Increased in-stent stenosis in ApoE knockout mice: insights from a novel mouse model of balloon angioplasty and stenting.
Ali ZA., Alp NJ., Lupton H., Arnold N., Bannister T., Hu Y., Mussa S., Wheatcroft M., Greaves DR., Gunn J., Channon KM.

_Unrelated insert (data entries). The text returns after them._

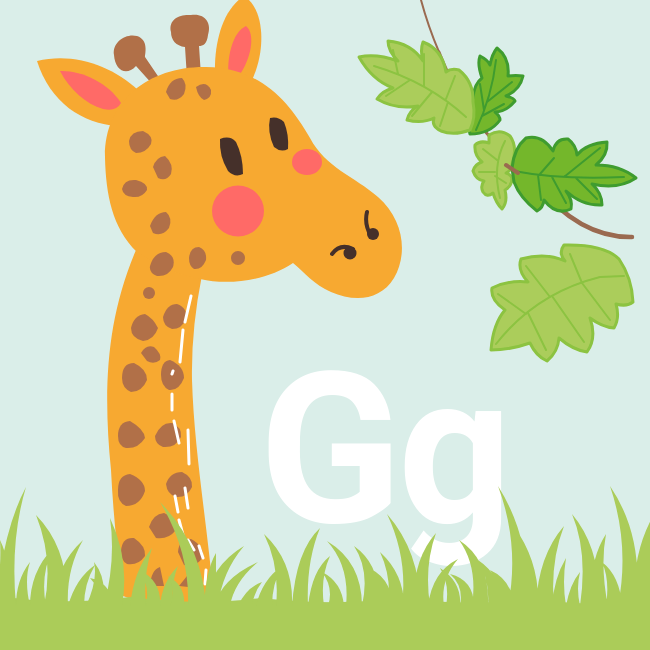
<!DOCTYPE html>
<html lang="en">
<head>
<meta charset="utf-8">
<title>Gg – Giraffe alphabet card</title>
<style>
:root{--sky:#daeee9;--coat:#f7a931;--spot:#b17048;--blush:#ff6a67;--ink:#45302a;--grass:#abcc59;--leaf-light:#abcd5b;--leaf-mid:#8cc341;--leaf-dark:#74b72b;--leaf-deep:#3f9c2f;--twig:#9a6a50;--white:#fff}
html,body{margin:0;height:100%;overflow:hidden;background:var(--sky)}
.card{display:block;width:650px;height:650px;background:var(--sky)}
.letters{font:700 210px Roboto,"Liberation Sans",sans-serif;fill:var(--white)}
.coat{fill:var(--coat)}
.spots{fill:var(--spot)}
.blush{fill:var(--blush)}
.ink{fill:var(--ink)}
.nostril{fill:none;stroke:var(--ink);stroke-width:4;stroke-linecap:round}
.shine{fill:none;stroke:var(--white);stroke-width:3;stroke-linecap:round}
.grass{fill:var(--grass)}
.twig{fill:none;stroke:var(--twig);stroke-linecap:round}
.light{fill:var(--leaf-light);stroke:var(--leaf-mid);stroke-width:3;stroke-linejoin:round}
.dark{fill:var(--leaf-dark);stroke:var(--leaf-deep);stroke-width:3;stroke-linejoin:round}
.vein{fill:none;stroke-width:2;stroke-linecap:round}
.vein-light{stroke:var(--leaf-mid)}
.vein-dark{stroke:var(--leaf-deep)}
</style>
</head>
<body>
<svg class="card" viewBox="0 0 650 650" role="img" aria-label="Letter G card with a giraffe, leaves and grass">
  <g class="letters">
    <text x="259" y="522">G</text>
    <text transform="translate(398 522) scale(.95 1)">g</text>
  </g>

  <g id="branch">
    <path class="twig" stroke-width="2" d="M421 0Q428 26 439 52"/>
    <path class="twig" stroke-width="3" d="M439 52Q456 96 484 130T540 188"/>
    <path class="twig" stroke-width="4.5" d="M536 184Q580 238 632 237"/>
    <g id="leaf-top-right">
      <path class="dark" d="M470 134Q464 112 473 98Q474 84 482 78Q477 64 480 56Q488 60 490 65Q492 54 497 48Q510 58 508 76Q516 75 523 76Q520 90 506 96Q514 98 515 101Q506 112 495 112Q500 116 500 120Q490 134 470 134Z"/>
      <path class="vein vein-dark" d="M476 130Q492 96 496 60M484 110L480 84M487 102L512 82M482 116L504 104"/>
    </g>
    <g id="leaf-top-left">
      <path class="light" d="M359 57Q376 53 398 61Q388 51 388 41Q411 43 423 61Q420 50 423 42Q442 49 446 72Q451 68 459 70Q474 82 473 102Q476 118 470 130Q454 136 441 131Q431 126 434 118Q422 124 407 120Q409 111 418 106Q396 110 377 99Q382 91 393 88Q372 80 359 57Z"/>
      <path class="vein vein-light" d="M374 66Q428 82 466 117M398 74L393 50M424 86L424 54M446 99L455 76M410 80L386 96M432 92L412 116M448 102L440 126"/>
    </g>
    <g id="leaf-small">
      <path class="light" stroke-width="2" d="M512 164Q518 147 510 136Q500 128 489 135L489 143Q480 140 475 145Q474 155 482 162Q475 164 473 171Q476 180 484 181Q480 186 483 192Q487 198 493 193Q496 203 502 209Q508 202 505 190Q512 186 512 178Q510 174 506 173Q512 170 512 164Z"/>
      <path class="vein vein-light" d="M505 141Q492 166 500 198M497 160L483 149M495 172L479 172M495 176L506 183"/>
    </g>
    <g id="leaf-right">
      <path class="dark" d="M512 168Q514 148 526 138Q542 134 553 151Q556 138 568 139Q576 145 577 155Q587 143 607 142Q608 155 596 165Q620 165 636 178Q618 190 592 184Q602 193 602 205Q582 206 566 191Q573 200 571 209Q556 216 544 200Q543 208 537 211Q520 198 514 182Z"/>
      <path class="vein vein-dark" d="M514 171Q560 180 624 177M540 174L554 158M564 177L600 148M538 175L541 200M552 177L566 203M576 178L597 199"/>
    </g>
    <path class="twig" stroke-width="4" d="M506 165L518 173"/>
  </g>

  <g id="leaf-falling">
    <path class="light" d="M633 302Q632 278 619 259Q604 244 564 245Q558 253 565 261Q546 252 521 259Q517 270 528 282Q508 280 492 288Q490 300 505 310Q493 324 491 350Q510 350 530 343Q536 356 547 361Q558 352 559 338Q573 350 587 352Q597 338 590 318Q602 327 614 328Q620 318 616 304Q627 307 633 302Z"/>
    <path class="vein vein-light" d="M496 344Q536 293 600 277L624 276M526 314L498 294M550 297L526 266M582 283L570 254M528 313L546 350M552 296L584 342M582 283L610 320"/>
  </g>

  <g id="giraffe">
    <g id="horns" class="spots">
      <path d="M114 55C112 42 126 33 137 36C149 40 145 54 145 57L162 82L154 86L136 66C126 77 115 70 114 55Z"/>
      <path d="M171 32C168 19 180 14 191 15C205 13 212 23 208 35C207 44 203 46 199 46L201 76L187 78L185 47C176 46 171 40 171 32Z"/>
    </g>
    <path id="neck" class="coat" d="M136 250C106 320 103 390 111 470Q114 530 123 596Q160 612 214 602C208 530 194 450 192 380Q191 330 202 275Z"/>
    <g id="ears">
      <path class="coat" d="M118 126C82 124 50 102 37 61C74 52 112 66 138 90Z"/>
      <path class="coat" d="M215 74C214 44 222 10 244 -4C266 10 266 54 250 84Z"/>
      <path class="blush" d="M60 71C80 70 108 82 121 103Q116 112 103 109C86 104 70 90 60 71Z"/>
      <path class="blush" d="M229 79C226 60 232 32 246 26C256 34 251 60 238 77Z"/>
    </g>
    <path id="head" class="coat" d="M105 158C104 100 150 66 206 67C260 68 288 100 310 138C326 168 354 176 378 197C404 220 408 254 394 278C380 301 354 302 331 292C314 285 304 272 293 263C268 280 230 286 200 279Q170 274 137 252C112 228 106 194 105 158Z"/>
    <g id="head-spots" class="spots">
      <path d="M166 92Q170 78 182 78Q188 84 184 94Q178 102 170 99Z"/>
      <path d="M196 87Q206 80 211 90Q212 98 204 100Q198 97 196 87Z"/>
      <path d="M129 141Q131 131 143 131Q154 136 151 144Q146 153 136 153Q129 150 129 141Z"/>
      <path d="M153 167Q156 157 165 156Q174 164 171 174Q166 182 158 178Z"/>
      <path d="M122 189Q124 179 136 180Q148 183 147 190Q142 198 133 197Q123 196 122 189Z"/>
      <path d="M150 226Q155 212 166 212Q173 218 169 228Q162 237 153 233Z"/>
      <path d="M189 258Q190 247 199 247Q207 250 206 260Q202 270 194 269Q189 266 189 258Z"/>
      <circle cx="238" cy="258" r="7"/>
    </g>
    <g id="neck-spots" class="spots">
      <path d="M150 266Q154 252 166 252Q176 256 173 267Q168 277 157 276Q149 273 150 266Z"/>
      <circle cx="149" cy="293" r="6"/>
      <path d="M131 328Q134 315 145 314Q153 318 158 328Q154 340 143 341Q131 338 131 328Z"/>
      <path d="M163 317Q167 304 177 304Q188 308 186 319Q182 329 172 329Q163 326 163 317Z"/>
      <path d="M141 353Q146 344 154 347Q162 354 160 360Q154 365 147 361Z"/>
      <path d="M122 378Q122 363 134 363Q147 369 147 380Q142 392 131 392Q122 388 122 378Z"/>
      <path d="M161 375Q161 361 170 360Q184 366 184 378Q179 391 169 390Q161 386 161 375Z"/>
      <path d="M118 436Q118 422 130 421Q144 429 145 438Q138 449 126 448Q118 446 118 436Z"/>
      <path d="M155 436Q161 422 172 423Q182 427 181 437Q176 448 163 447Q155 444 155 436Z"/>
      <path d="M118 490Q118 475 130 474Q145 480 145 491Q140 506 126 506Q117 502 118 490Z"/>
      <path d="M166 484Q170 472 182 472Q193 477 192 487Q187 498 176 497Q167 494 166 484Z"/>
      <path d="M149 527Q153 514 164 513Q177 519 176 530Q168 540 156 538Z"/>
      <path d="M121 551Q122 537 134 538Q146 546 145 556Q138 566 127 564Q121 561 121 551Z"/>
      <path d="M178 552Q179 538 191 539Q204 546 203 557Q196 568 184 565Z"/>
      <path d="M150 586Q151 570 160 567L164 586ZM179 586L187 576L199 578L198 588Z"/>
    </g>
    <path class="shine" d="M191 296L185 322M183 330L180 362M173 371L172 374M172 394L172 410M174 421L179 443M188 430L189 464M185 488L188 508M175 496L178 512M179 520L183 535M188 540L194 550M199 546L203 558M206 570L205 584"/>
    <g id="face">
      <path class="ink" d="M220 139Q230 135 236 142Q243 156 243 174Q235 178 228 171Q219 156 220 139Z"/>
      <path class="ink" d="M270 118Q278 116 284 122Q289 134 288 149Q281 153 274 147Q267 132 270 118Z"/>
      <ellipse class="blush" cx="238" cy="211" rx="26" ry="25.5"/>
      <ellipse class="blush" cx="307" cy="162" rx="15" ry="13"/>
      <path class="nostril" d="M367 212Q364 224 371 236M332 254Q340 243 353 249"/>
      <circle class="ink" cx="373" cy="234" r="6"/>
      <circle class="ink" cx="350" cy="253" r="6.5"/>
    </g>
  </g>

  <g id="meadow" class="grass">
    <path d="M0 596Q60 606 130 597Q200 606 260 598Q330 606 400 599Q480 606 540 600Q600 607 650 602V650H0Z"/>
    <path id="blades-left" d="M-4 606Q3 530 26 487Q10 540 16 606Z
      M-6 606Q2 570 0 540Q12 565 10 606Z
      M16 606Q16 580 30 562Q24 580 30 606Z
      M44 606Q54 560 36 515Q70 550 66 606Z
      M30 606Q30 572 53 548Q40 575 46 606Z
      M52 606Q56 565 83 540Q66 570 68 606Z
      M68 606Q76 578 95 565Q84 584 84 606Z
      M86 606Q98 580 94 562Q108 580 102 606Z
      M104 606Q116 560 110 518Q130 560 122 606Z
      M100 606Q100 588 90 578Q110 582 114 606Z
      M130 606Q134 570 152 548Q143 575 146 606Z
      M146 606Q150 586 140 570Q162 582 160 606Z
      M160 606Q162 582 178 566Q170 586 174 606Z"/>
    <path id="blades-middle" d="M188 606Q190 552 160 502Q202 545 206 606Z
      M170 606Q176 590 168 576Q186 586 184 606Z
      M204 606Q210 566 244 546Q222 572 218 606Z
      M214 606Q222 578 258 562Q234 582 230 606Z
      M204 606Q206 570 216 553Q216 580 216 606Z
      M238 606Q246 588 262 582Q254 592 252 606Z
      M276 606Q280 566 264 534Q294 562 292 606Z
      M256 606Q262 580 282 566Q272 584 272 606Z
      M292 606Q296 550 320 528Q306 562 308 606Z
      M308 606Q312 570 330 556Q320 578 324 606Z
      M346 606Q350 566 327 541Q362 562 362 606Z
      M328 606Q334 588 322 572Q342 582 344 606Z
      M362 606Q370 570 354 546Q382 566 378 606Z
      M378 606Q380 582 364 566Q392 576 392 606Z
      M402 606Q408 558 387 514Q420 552 420 606Z
      M388 606Q392 578 380 552Q404 574 404 606Z
      M414 606Q412 560 436 533Q424 566 430 606Z
      M428 606Q432 572 458 559Q440 580 444 606Z"/>
    <path id="blades-right" d="M446 606Q450 584 440 568Q462 582 460 606Z
      M472 606Q478 566 459 540Q490 560 488 606Z
      M460 606Q464 586 450 574Q474 580 474 606Z
      M488 606Q490 580 478 560Q502 576 502 606Z
      M508 606Q520 545 498 486Q532 540 526 606Z
      M500 606Q502 586 490 570Q512 580 514 606Z
      M522 606Q528 566 513 525Q540 562 538 606Z
      M536 606Q538 556 564 526Q550 562 554 606Z
      M552 606Q554 578 566 558Q562 582 566 606Z
      M580 606Q588 552 572 514Q602 550 598 606Z
      M566 606Q570 584 580 572Q576 588 580 606Z
      M592 606Q588 562 606 534Q600 566 608 606Z
      M618 606Q630 545 610 486Q644 536 636 606Z
      M606 606Q610 580 602 562Q620 576 622 606Z
      M634 606Q632 555 652 518V606Z
      M626 606Q626 582 642 560Q636 584 640 606Z"/>
  </g>
</svg>
</body>
</html>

OBJECTIVE: We aimed to develop and validate a model of angioplasty and stenting in mice that would allow investigation of the response to stent injury using genetically modified mouse strains. METHODS AND RESULTS: Aortic segments from either C57BL/6 wild-type or atherosclerotic ApoE-KO mice underwent balloon angioplasty alone or balloon angioplasty and stenting with a 1.25x2.5 mm stainless steel stent. Vessels were carotid-interposition grafted into genetically identical littermate recipients and harvested at 1, 7, 14, or 28 days. In wild-type mice, stenting generated an inflammatory vascular injury response between days 1 to 7, leading to the development of neointimal hyperplasia by day 14, which further increased in area by day 28 leading to the development of in-stent stenosis. Uninjured vessels and vessels injured by balloon angioplasty alone developed minimal neointimal hyperplasia. In stented ApoE-KO mice, neointimal area at 28 days was 30% greater compared with wild-type mice. CONCLUSIONS: By reproducing important features of human stenting in atherosclerotic mice, we provide the potential to investigate molecular pathways and evaluate novel therapeutic targets for stent injury and restenosis.